Freya and I retired as usual to what should now be called the bedroom since the bed has been moved in and we now sleep here. As the workmen always leave the front door open, it is not always obvious when there are new arrivals but I did manage to catch the plumber when he arrived. By then one of the painters was working away in the bathroom. The plumber went in reluctantly, making it momentarily the most crowded bathroom in London. I explained what the problem was and heard him mutter “I don’t know what to do about that”, then, to me, “We’re going to put silicone round it.”
“Yes,” said I, “but the bath moves. You can’t have a bath that moves.”
The plumber stood there silently.
“You need to take the panel off and adjust the foot so it’s firm against the wooden block it stands on.”
I don’t see it’s my job to tell the plumber what to do but I am not going to be spoofed into being stuck with a wonky bath, silicone or no silicone.
“Well, I can’t do it now,” said the plumber grumpily. “I’ll do it later when the painting’s finished.” And off he went.
I retired to the bedroom-citadel and let them get on with the work. Mid-morning they invited me to come and look at the front room. “Good, isn’t it?” they asked. I was rather shocked.
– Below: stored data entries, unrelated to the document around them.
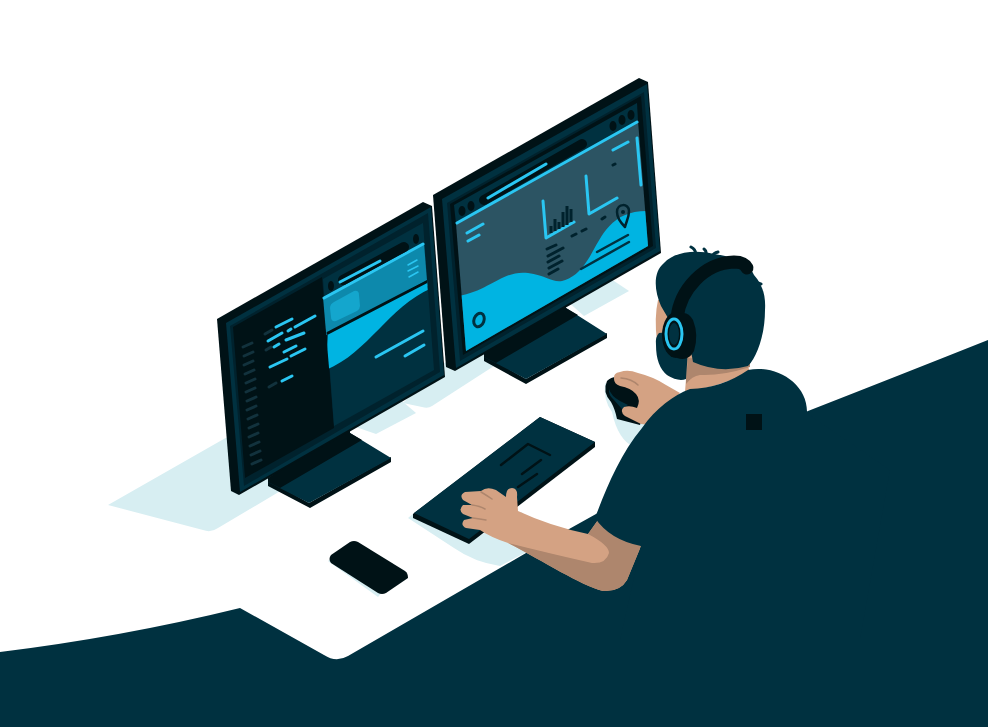
<!DOCTYPE html>
<html lang="en">
<head>
<meta charset="utf-8">
<title>Developer at a two-screen desk</title>
<style>
:root{--paper:#fff;--navy:#003140;--ink:#001216;--edge:#00222d;--slate:#2c5463;--sky:#00b4e2;--bright:#2ac6f2;--teal:#0d89ac;--card:#14a6cd;--dim:#12323d;--shade:#d7eef2;--skin:#d4a283;--skin-dark:#ae866d}
html,body{margin:0;width:988px;height:727px;overflow:hidden;background:var(--paper)}
svg{display:block}
.navy{fill:var(--navy)}.ink{fill:var(--ink)}.edge{fill:var(--edge)}.slate{fill:var(--slate)}.sky{fill:var(--sky)}.teal{fill:var(--teal)}.card{fill:var(--card)}.shade{fill:var(--shade)}.skin{fill:var(--skin)}.skin-dark{fill:var(--skin-dark)}
.line{fill:none;stroke-width:3;stroke-linecap:round;stroke-linejoin:round}
.thin{stroke-width:1.5}.fine{stroke-width:2.5}.bar{stroke-width:10}.band{stroke-width:13}.column{stroke-linecap:butt}
.s-ink{stroke:var(--ink)}.s-navy{stroke:var(--navy)}.s-edge{stroke:var(--edge)}.s-sky{stroke:var(--bright)}.s-dim{stroke:var(--dim)}.s-skin{stroke:var(--skin-dark)}
</style>
</head>
<body>
<svg width="988" height="727" viewBox="0 0 988 727" role="img" aria-label="A person with headphones works at a desk with two monitors, a keyboard, a mouse and a phone">
<defs>
<clipPath id="left-page"><path d="M323 297L424 243L434 370L334 426Z"/></clipPath>
<clipPath id="right-page"><path d="M456 224L638 121L648 246L466 351Z"/></clipPath>
<path id="line-number" class="line s-dim" d="M0 0L9 -4"/>
</defs>

<g id="floor" class="navy">
<path d="M0 652Q122 637 240 608L324 655Q336 663 348 656L526 553L596 514L808 411Q900 375 988 340V727H0Z"/>
</g>

<g id="desk-shadows" class="shade">
<path d="M108 505L222 440L240 430V480L270 470L282 490L218 528Q211 533 203 530Z"/>
<path d="M350 425L395 395L416 413L376 434Z"/>
<path d="M403 403L440 365L484 345L494 366L432 406Q428 409 422 407Z"/>
<path d="M566 300L605 275L629 291L584 316Z"/>
<path d="M408 518L414 513L470 541L522 512L534 548L500 566Q474 562 454 548Z"/>
<path d="M605 383Q603 400 612 412Q618 440 634 447L654 420L634 400Z"/>
<path d="M328 561L334 557L384 590L378 597Z"/>
</g>

<g id="left-monitor">
<path class="ink" d="M268 480L309 503L391 457V462L310 508L268 486Z"/>
<path class="navy" d="M268 480L350 425V433L391 458L309 503L268 482Z"/>
<path class="ink" d="M268 478L350 425V433L362 440L280 488L268 482Z"/>
<path class="ink" d="M217 319L423 202L432 206L445 377L239 495L231 491Z"/>
<path class="navy" d="M226 323L431 207L444 375L240 492Z"/>
<path class="edge" d="M230 326L428 213L440 372L244 486Z"/>
<path class="ink" d="M233 327L322 277L334 428L245 478Z"/>
<g id="left-browser">
<path class="navy" d="M323 279L423 223L434 370L334 426Z"/>
<g clip-path="url(#left-page)">
<path class="teal" d="M320 299L430 239V285L326 335Z"/>
<path class="sky" d="M328 331C360 321 385 301 432 277V288C388 307 369 352 326 370Z"/>
<path class="line s-ink" d="M328 333L428 281"/>
</g>
<path class="line s-sky" d="M324 298L423 244"/>
<path class="card" d="M334 302L354 291Q359 290 359 295L360 306Q360 309 357 311L336 321Q331 322 331 317L330 308Q330 304 334 302Z"/>
<path class="line bar s-ink" d="M343 280L404 247"/>
<path class="line s-sky" d="M340 282L380 261"/>
<g class="ink"><ellipse cx="331" cy="286" rx="3" ry="5"/><ellipse cx="416" cy="239" rx="3" ry="5"/></g>
<path class="line s-sky thin" d="M408 265L417 260M408 271L418 266M409 277L418 272"/>
<path class="line s-sky" d="M376 357L423 331M405 356L424 345"/>
</g>
<g id="code-lines">
<use href="#line-number" x="243" y="347"/><use href="#line-number" x="244" y="356"/><use href="#line-number" x="244" y="365"/><use href="#line-number" x="245" y="374"/><use href="#line-number" x="246" y="383"/><use href="#line-number" x="246" y="392"/><use href="#line-number" x="247" y="401"/><use href="#line-number" x="247" y="410"/><use href="#line-number" x="248" y="419"/><use href="#line-number" x="249" y="428"/><use href="#line-number" x="249" y="437"/><use href="#line-number" x="250" y="446"/><use href="#line-number" x="251" y="455"/><use href="#line-number" x="252" y="464"/>
<path class="line s-dim" d="M265 334L272 330M266 350L271 347M269 387L276 383"/>
<path class="line s-sky" d="M276 327L292 319M295 327L315 316M268 341L282 333M288 331L291 329M274 347L279 344M286 340L304 333M284 352L296 346M270 367L287 359M291 356L305 349M282 381L292 376"/>
</g>
</g>

<g id="right-monitor">
<path class="ink" d="M484 355L526 379L607 333V338L526 384L484 361Z"/>
<path class="navy" d="M484 355L566 300V308L607 334L526 379L484 357Z"/>
<path class="ink" d="M484 353L566 300V308L578 315L496 363L484 357Z"/>
<path class="ink" d="M433 195L639 78L648 82L661 253L455 371L446 367Z"/>
<path class="navy" d="M442 199L647 84L660 251L456 368Z"/>
<path class="edge" d="M447 203L644 92L656 248L460 361Z"/>
<path class="ink" d="M450 204L641 96L653 246L463 355Z"/>
<g id="dashboard">
<path class="navy" d="M454 205L637 103L638 121L456 224Z"/>
<path class="slate" d="M456 224L638 121L648 246L466 351Z"/>
<g clip-path="url(#right-page)">
<path class="sky" d="M458 296C490 291 502 270 528 273C552 276 555 288 573 276C600 258 597 209 650 211V255L460 360Z"/>
</g>
<path class="line s-sky" d="M457 223L637 122"/>
<path class="line bar s-ink" d="M484 200L582 144"/>
<path class="line s-sky" d="M488 198L546 164"/>
<g class="ink"><ellipse cx="462" cy="211" rx="3.5" ry="5"/><ellipse cx="471" cy="206" rx="3.5" ry="5"/><ellipse cx="613" cy="126" rx="3.5" ry="5"/><ellipse cx="622" cy="120" rx="3.5" ry="5"/><ellipse cx="631" cy="115" rx="3.5" ry="5"/></g>
<path class="line s-sky" d="M467 233L483 224M468 241L479 235M613 150L628 142M543 201L546 238L574 222M586 176L589 214L617 198M637 138L641 185"/>
<path class="line column s-edge" d="M551 233V226M555 231V219M559 229V222M563 227V212M567 225V206M571 222V209"/>
<path class="line s-edge" d="M547 249L556 245M548 256L563 248M548 262L559 256M549 268L562 261M549 274L558 269M572 236L576 234M582 231L586 229M602 219L605 217M613 165L615 164"/>
<path class="line fine s-navy" d="M597 252L628 235M581 269L629 242"/>
<path class="line fine s-edge" d="M625 227C620 222 617 217 617 212C617 203 629 203 629 211C629 218 626 222 625 227Z"/>
<circle class="edge" cx="623" cy="212" r="2"/>
<ellipse class="line s-navy" cx="479" cy="320" rx="5" ry="7" transform="rotate(20 479 320)"/>
</g>
</g>

<g id="keyboard">
<path class="ink" d="M413 514L540 417L595 442V447L469 544L413 518Z"/>
<path class="navy" d="M414 513L540 417L595 442L469 539Z"/>
<path class="line fine s-ink" d="M501 465L528 444L550 455M522 474L541 460M518 487L537 474"/>
</g>

<g id="phone" class="ink">
<path d="M331 555L350 542Q354 540 358 542L405 571Q408 573 408 578L386 593Q382 595 378 593L331 563Q328 559 331 555Z"/>
</g>

<g id="mouse">
<path class="ink" d="M607 381Q615 373 628 381L648 397L640 425L617 419Q615 409 611 402Q602 392 607 381Z"/>
<path class="navy" d="M609 389Q611 396 620 401L628 405L622 409L614 400Q608 395 609 389Z"/>
</g>

<g id="right-hand">
<path class="skin" d="M614 379Q613 373 620 372Q628 369 638 373Q654 377 666 385L680 393L650 425L641 424L625 416Q619 411 624 407Q630 405 637 408Q641 400 636 394Q631 388 620 386Q614 384 614 379Z"/>
<path class="line s-skin thin" d="M621 378Q632 379 638 385"/>
</g>

<g id="left-arm">
<path class="skin" d="M598 520L641 546L627 580Q620 592 603 591C580 585 545 562 508 543Q490 537 480 530L466 528Q460 525 464 520L473 518L463 514Q458 510 463 505L472 505L463 500Q459 495 465 492L481 491Q487 486 496 490L506 497Q506 488 512 488Q518 488 517 497L518 511Q550 526 588 534Z"/>
<path class="skin-dark" d="M588 534L598 520L641 546L627 580Q620 592 603 591C580 585 545 562 508 543Q552 554 592 563Q606 564 609 553Q609 545 588 534Z"/>
<path class="line s-skin thin" d="M472 505Q480 506 485 509M473 518Q480 519 486 520M481 492Q486 495 492 499"/>
</g>

<g id="person">
<path class="skin" d="M658 300Q654 318 657 341L668 376L686 379L685 392Q716 388 750 372L744 355L700 300Z"/>
<path class="skin-dark" d="M686 379L688 358L750 362V367Q722 376 700 375Q692 376 686 384Z"/>
<path class="navy" d="M595 518C606 489 620 454 642 428C656 408 674 395 690 389Q722 388 748 370C775 364 808 383 807 413L890 470L860 640H620L641 546Q610 540 595 518Z"/>
<rect id="shirt-patch" class="ink" x="746" y="414" width="16" height="16"/>
<path id="beard" class="navy" d="M659 333Q655 337 656 345Q656 366 667 375Q678 382 686 379L688 350L669 332Z"/>
<path id="hair" class="navy" d="M661 306C654 290 653 272 664 263C674 252 695 249 714 254C735 257 750 264 754 275C762 284 766 295 765 310C765 335 757 357 748 366Q720 374 693 362L690 346L668 318Z"/>
<path class="line s-navy" d="M695 256Q697 250 691 247M706 257Q707 251 704 249M712 257Q713 253 718 252M751 285Q756 281 761 284"/>
<g id="headphones">
<path class="line band s-ink" d="M677 318C680 290 704 263 734 262Q744 262 747 268"/>
<path class="ink" d="M677 315Q687 309 693 320Q699 335 694 351Q688 362 677 358Z"/>
<ellipse class="ink" cx="676" cy="335" rx="14" ry="23"/>
<ellipse class="line s-sky" cx="674" cy="334" rx="8" ry="15"/>
<ellipse class="navy" cx="674" cy="334" rx="5" ry="11"/>
</g>
</g>
</svg>
</body>
</html>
It didn’t look good at all. It looked more like something done by amateurs. Then I decided that these were professionals who knew what they were doing and things would improve. I returned to my lair.
At about 2 pm they knocked off. “Leave the window open for a couple of hours,” they said as a parting shot. “To let it dry properly.”
I emerged and went to look at the results of their work. I was displeased by what I found in the bathroom and hall. They had made no attempt to clean up as other teams did. There was dirt and pieces of plaster and paint scrapings all over the place. Henrietta was going to be busy. But when I entered the front room, I was frankly appalled. They had made little attempt to cover things and there were spots of paint all over the floor and on the counter tops. Ripped off frieze paper lay in curls on the floor. On one wall they had painted over the existing paper that was already peeling. I found a paint tray and bucket, wet and uncovered, the former dripping paint on some unused cardboard boxes. Other paining gear, a vacuum cleaner, and personal property also sat there. One of their ladders had been leaned against the wall, leaving a mark in the paint. I just gawped. We were going to have to put furniture from the bedroom in here in order to make room to put the bed down to sleep on. With this mess, this would be impossible. What sort of “professionals” leave a place in this state, not merely at the end of the day but over the weekend?
I think this was the most depressing moment of the whole process to date. I just stood there thinking “What are we going to do, what are we going to do?”
I decided to call the management team. Two were on leave but the third was nearby and agreed to come over. It was a waste of time. I pointed to the peeling paper: “It’ll be picked up.” I pointed to an unfilled hole in the bathroom wall: “They’ll take care of that on Monday.” The mess evoked no response, nor my statement that I was going to have a job moving things. She kept repeating her mantra: “It’s looking very nice already, isn’t it?” I’ve heard of that Friday feeling that this is ridiculous.
What do you do when you are in despair? You get stuck in. I plied Henrietta with a will. I pushed and shoved. There was painter’s gear stacked in the main hall so the stuff they had left in my place went to join it, all except their personal belongings and the vacuum cleaner. After some hard graft, I had the place looking slightly better and the chaos more manageable.
Tigger arrived home and was as put out as I was but she was seeing the tidied up version. We had a cup of tea and then got stuck in again. We managed to push, shove and kick things into a better configuration and make room for the furniture that had to come out of the bedroom. Nothing could go against the walls, of course, so it was like working in a smaller room. Somehow the miracle was performed and we were able to impose our will on the situation.
I am not looking forward to next week and a resumption of the painting. This looks like being the worst part of the whole project.